● **WHAT YOU HAVE TO DO**: Only the number is needed: how many lines of the records include "color"?

(Stored items)
*** Block opens ***

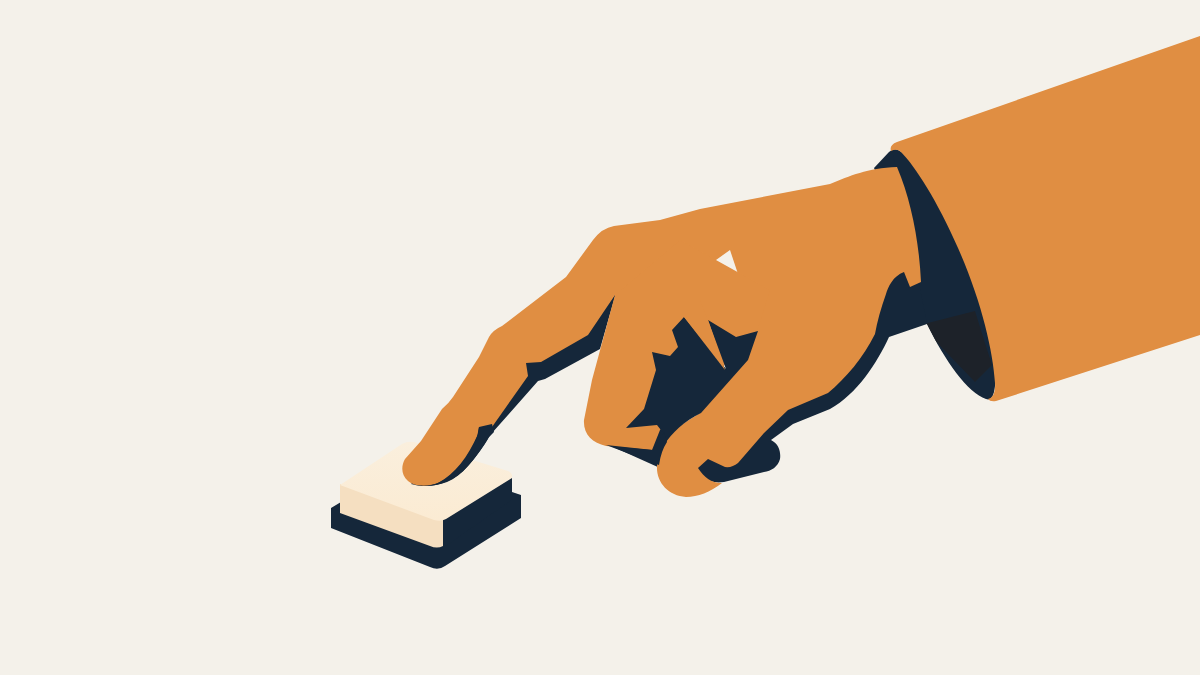
<!DOCTYPE html>
<html lang="en">
<head>
<meta charset="utf-8">
<title>Hand pressing a button</title>
<style>
:root {
  --paper: #f4f1ea;
  --orange: #e08e42;
  --navy: #15273a;
  --cuff-dark: #1d2229;
  --cream: #fbebd3;
  --cream-light: #faefdd;
  --cream-side: #f5dfc1;
}
html, body { margin: 0; height: 100%; overflow: hidden; background: var(--paper); }
.illustration { display: block; width: 1200px; height: 675px; background: var(--paper); }
.skin, .sleeve { fill: var(--orange); }
.shade { fill: var(--navy); }
.lining-low { fill: var(--cuff-dark); }
.key-side { fill: var(--cream-side); }
</style>
</head>
<body>
<svg class="illustration" viewBox="0 0 1200 675" role="img" aria-label="A hand in an orange sleeve pressing a cream button">
  <defs>
    <linearGradient id="key-top-fill" x1="0" y1="0" x2="0" y2="1">
      <stop offset="0" stop-color="var(--cream-light)"/>
      <stop offset="1" stop-color="var(--cream)"/>
    </linearGradient>
    <clipPath id="cuff-opening">
      <path d="M892 150C908 146 938 190 960 242C984 298 999 352 995 386C994 396 991 401 986 399C968 393 945 361 927 324Z"/>
    </clipPath>
  </defs>

  <g id="button">
    <path class="shade" d="M331 508L341 502L500 480L512 492L521 495V518L445 566Q438 571 430 567L331 528Z"/>
    <path class="key-side" d="M340 484L443 518V546Q437 549 430 546L340 513Z"/>
    <path class="shade" d="M443 518L512 475V500L443 548Z"/>
    <path fill="url(#key-top-fill)" d="M340 485L402 444Q409 440 417 443L508 471Q513 473 512 478L446 519Q441 522 434 520Z"/>
  </g>

  <g id="hand-shadow">
    <path class="shade" d="M616 293L600 349L545 379L538 381L492 433L489 437C476 458 462 476 447 482C434 487 421 487 411 484L480 420L526 362L586 334Z"/>
    <path class="shade" d="M600 441L660 425L672 446L660 468Z"/>
    <path class="shade" d="M874 168L889 152Q895 146 902 153L960 242L985 340L927 324L889 337C877 363 857 394 830 409L793 424L771 440C779 444 781 452 780 459C778 467 771 471 764 472L724 482C709 484 699 478 697 466L780 400L880 300L900 230Z"/>
  </g>

  <g id="cuff-lining" clip-path="url(#cuff-opening)">
    <rect class="shade" x="870" y="140" width="140" height="270"/>
    <path class="lining-low" d="M920 325L975 311L984 340L992 365L975 382Z"/>
  </g>

  <g id="hand">
    <path class="skin" d="M897 167C911 200 919 240 921 282L910 287L904 272C893 276 888 287 886 294C881 308 877 322 875 334C863 358 846 378 828 393L788 410L764 433L738 463Q732 468 725 467L708 459L698 468C704 477 711 483 722 483C710 492 698 497 686 497C668 496 656 482 657 466C658 449 668 435 681 425L700 413L757 331L730 250L660 300L615 295L588 335L541 362L526 363L528 376L492 427L479 427L477 437C468 458 456 474 440 482C427 488 414 486 408 481C401 475 401 466 405 459L421 441L442 409Q449 403 453 397L479 357L489 337Q493 330 502 326L566 277L593 240Q602 228 614 226L660 220L700 209L830 184C850 176 867 168 897 167Z"/>
    <path class="shade" d="M492 424L479 427L478 434C468 457 455 474 438 483C431 486 422 487 414 485C435 489 455 481 467 467C477 456 484 446 489 437L494 432Z"/>
    <path class="skin" d="M615 295L680 240L770 290L757 332L705 385L660 430L652 450L606 446C592 443 583 434 584 420L592 380Z"/>
    <path class="shade" d="M684 317L726 369L708 320L736 337L758 331L748 360L701 413C684 421 672 433 664 445L653 450L664 434L657 425L626 428L644 409L656 370L652 352L670 356L678 347L672 330Z"/>
    <path class="skin" d="M684 317L725 370L708 320L700 300Z"/>
    <path class="shade" d="M606 445L653 450L664 432L667 442Q661 451 659 465Z"/>
  </g>

  <path id="sleeve" class="sleeve" d="M1200 36V335L996 401Q990 402 988 399Q996 397 995 383C993 350 981 300 958 248C938 202 915 166 901 152Q897 148 891 151Q889 145 897 142Z"/>
</svg>
</body>
</html>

*** Block closes ***

● **OUTPUT OF THE TASK**: 2